As for Sock Puppets, I can tell you the app is a lot of fun. My kids have already created a number of short films with it. The free version comes with a few basic sock puppets, but for about $5 you can unlock all the added characters, plus extended recording and the ability to save to your camera roll. There’s also a fully unlocked version of the app for $4. It’s well worth it. Basic recording time is 30 seconds, but extended is 90 — just enough time for kids to get in enough story.
Creating animated puppet shows
To create a video you select your puppets, a background, some props and tap the record button. The app detects voice, and attempts to move the mouth of the puppet along with the vocals. The puppet animations are well-done although more than once the audio clipped, causing a small glitch in some movies.
Since this isn’t a pro app, you’re not going to see extensive support for phonemes or the ability to separate vocals from music — it’s just mostly going with the overall sound. Still, it’s quite good and looks fluid and natural. Combined with the animations used when moving a character around, it’s a lot of fun to see.

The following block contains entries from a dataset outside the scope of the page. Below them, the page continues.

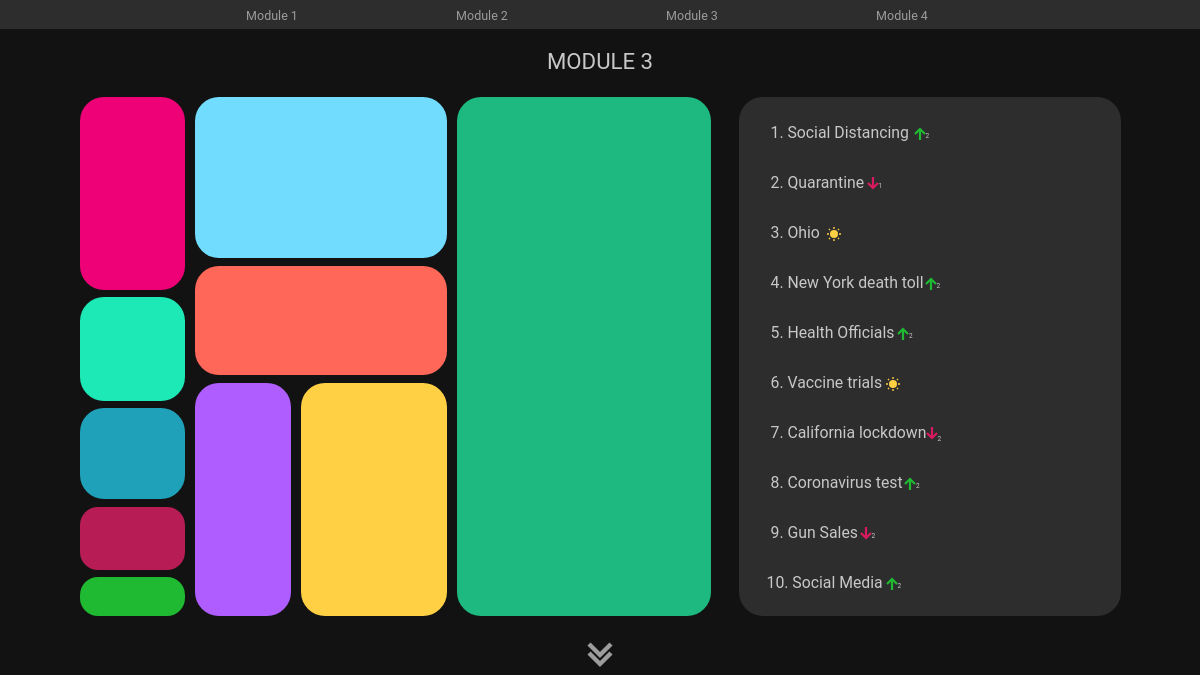
<!DOCTYPE html>
<html lang="en">
<head>
<meta charset="utf-8">
<title>Module 3</title>
<style>
:root {
  --page: #121212;
  --surface: #2d2d2d;
  --text: #c8c8c8;
  --muted: #9c9c9c;
  --pink: #ee0077;
  --mint: #1de9b6;
  --teal: #1fa1b9;
  --berry: #b71c54;
  --green: #1fb932;
  --sky: #72dcff;
  --coral: #ff6859;
  --violet: #af5dff;
  --yellow: #ffcf44;
  --jade: #1eb980;
  --rise: #1fb932;
  --fall: #d81b60;
}
* { box-sizing: border-box; margin: 0; padding: 0; }
html, body { width: 1200px; height: 675px; overflow: hidden; }
body {
  display: flex;
  flex-direction: column;
  background: var(--page);
  color: var(--text);
  font-family: Roboto, sans-serif;
}
.module-nav {
  display: flex;
  flex: none;
  height: 29px;
  padding: 2px 0 0 167px;
  background: var(--surface);
}
.module-nav a {
  width: 210px;
  color: var(--muted);
  font-size: 12.5px;
  line-height: 27px;
  text-align: center;
  text-decoration: none;
}
h1 {
  flex: none;
  height: 68px;
  font-size: 22.2px;
  font-weight: 400;
  line-height: 65px;
  text-align: center;
}
main {
  display: grid;
  flex: none;
  grid-template-columns: 631px 382px;
  column-gap: 28.5px;
  height: 519px;
  padding-left: 79.5px;
}
.treemap {
  display: grid;
  grid-template-columns: 105px 252px 254px;
  column-gap: 10px;
  height: 519px;
}
.stack { display: grid; }
.narrow { grid-template-rows: 193px 104px 91px 63px 39px; row-gap: 7.2px; }
.wide { grid-template-rows: 160.5px 109.5px 233px; row-gap: 8px; }
.pair { display: grid; grid-template-columns: 96px 146px; column-gap: 10px; }
.tile { border-radius: 24px; background: var(--fill); }
.tile.short { border-radius: 18px; }
.trends {
  height: 519px;
  padding: 10px 0 0 31.5px;
  border-radius: 24px;
  background: var(--surface);
  list-style: none;
}
.trends li {
  display: flex;
  align-items: center;
  height: 50px;
  font-size: 15.8px;
  white-space: nowrap;
}
.trends .last { margin-left: -4px; }
.topic { flex: none; width: var(--reach); }
.icon { flex: none; margin-top: 3px; }
.rise { color: var(--rise); }
.fall { color: var(--fall); }
.new { color: var(--yellow); }
.shift { margin-top: 8px; font-size: 6.5px; line-height: 8px; }
.more { flex: none; height: 59px; padding-top: 24px; text-align: center; }
.more svg { display: block; margin: 0 auto; }
</style>
</head>
<body>
<svg width="0" height="0" style="position:absolute" aria-hidden="true">
  <defs>
    <symbol id="arrow-up" viewBox="0 0 12 13">
      <path d="M6 13V2M1 7L6 2L11 7" fill="none" stroke="currentColor" stroke-width="2.2"/>
    </symbol>
    <symbol id="arrow-down" viewBox="0 0 12 13">
      <path d="M6 0V11M1 6L6 11L11 6" fill="none" stroke="currentColor" stroke-width="2.2"/>
    </symbol>
    <symbol id="sun" viewBox="0 0 16 16">
      <circle cx="8" cy="8" r="4" fill="currentColor"/>
      <path d="M8 1V3M8 13V15M1 8H3M13 8H15M3 3L4 4M12 12L13 13M3 13L4 12M12 4L13 3" stroke="currentColor" stroke-width="1.4"/>
    </symbol>
  </defs>
</svg>

<nav class="module-nav">
  <a href="#">Module 1</a>
  <a href="#">Module 2</a>
  <a href="#">Module 3</a>
  <a href="#">Module 4</a>
</nav>

<h1>MODULE 3</h1>

<main>
  <section class="treemap" aria-label="Topic treemap">
    <div class="stack narrow">
      <div class="tile" style="--fill:var(--pink)"></div>
      <div class="tile" style="--fill:var(--mint)"></div>
      <div class="tile" style="--fill:var(--teal)"></div>
      <div class="tile short" style="--fill:var(--berry)"></div>
      <div class="tile short" style="--fill:var(--green)"></div>
    </div>
    <div class="stack wide">
      <div class="tile" style="--fill:var(--sky)"></div>
      <div class="tile" style="--fill:var(--coral)"></div>
      <div class="pair">
        <div class="tile" style="--fill:var(--violet)"></div>
        <div class="tile" style="--fill:var(--yellow)"></div>
      </div>
    </div>
    <div class="tile" style="--fill:var(--jade)"></div>
  </section>

  <ol class="trends">
    <li><span class="topic" style="--reach:143px">1. Social Distancing</span><svg class="icon rise" width="12" height="13"><use href="#arrow-up"/></svg><span class="shift">2</span></li>
    <li><span class="topic" style="--reach:96px">2. Quarantine</span><svg class="icon fall" width="12" height="13"><use href="#arrow-down"/></svg><span class="shift">1</span></li>
    <li><span class="topic" style="--reach:55.5px">3. Ohio</span><svg class="icon new" width="16" height="16"><use href="#sun"/></svg></li>
    <li><span class="topic" style="--reach:154px">4. New York death toll</span><svg class="icon rise" width="12" height="13"><use href="#arrow-up"/></svg><span class="shift">2</span></li>
    <li><span class="topic" style="--reach:126.5px">5. Health Officials</span><svg class="icon rise" width="12" height="13"><use href="#arrow-up"/></svg><span class="shift">2</span></li>
    <li><span class="topic" style="--reach:114px">6. Vaccine trials</span><svg class="icon new" width="16" height="16"><use href="#sun"/></svg></li>
    <li><span class="topic" style="--reach:155px">7. California lockdown</span><svg class="icon fall" width="12" height="13"><use href="#arrow-down"/></svg><span class="shift" style="margin-top:14px">2</span></li>
    <li><span class="topic" style="--reach:133.5px">8. Coronavirus test</span><svg class="icon rise" width="12" height="13"><use href="#arrow-up"/></svg><span class="shift">2</span></li>
    <li><span class="topic" style="--reach:89px">9. Gun Sales</span><svg class="icon fall" width="12" height="13"><use href="#arrow-down"/></svg><span class="shift">2</span></li>
    <li class="last"><span class="topic" style="--reach:119px">10. Social Media</span><svg class="icon rise" width="12" height="13"><use href="#arrow-up"/></svg><span class="shift">2</span></li>
  </ol>
</main>

<div class="more">
  <svg width="28" height="28" viewBox="0 0 28 28" role="img" aria-label="Scroll down">
    <path d="M3 4L14 15L25 4M3 13L14 24L25 13" fill="none" stroke="var(--muted)" stroke-width="4.4"/>
  </svg>
</div>
</body>
</html>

While recording you can move your puppet around, not just side to side, but in a pseudo-3D which scales the puppets up or down, depending. Not all puppets can do this, as the sock puppets are locked into sideways motion only. In-app purchased puppets like the aliens and Halloween characters can move all over and can be resized during the animation. My kids enjoyed scaling a creature up or down as if they were shrinking or growing.
What’s cool is you can just tap and move any character at any time, and pinch to scale them.
Sock Puppets alters your voice as well on a per-puppet basis. You can tweak the settings of the voice changes, customizing them to your liking. I found the defaults to be quite pleasing and well-done. They matched the look of the characters, especially (my favorite) the aliens.
Recording is easy enough, as there’s a record button available while you move stuff around, but saving your masterpiece to the camera roll will require an in-app purchase. You can share your video to YouTube without this, although the export can take a while.
While there are a lot of apps to distract kids out there, I found Sock Puppets easy to use and a lot of fun. My kids agree — they created over a dozen short movies within a few days, and all of them looked excellent. If you’re willing to spend $4 you can buy the “complete” version with all characters, sets and utilities unlocked. I’m hopeful Smith Micro will expand Sock Puppets with more characters in the future, but it also has me more intrigued with their pro apps (which was perhaps the goal as well). We’ll keep an eye on the consumer efforts from the company going forward, especially if Sock Puppets is an indication that the company is looking to provide more of these fun tools.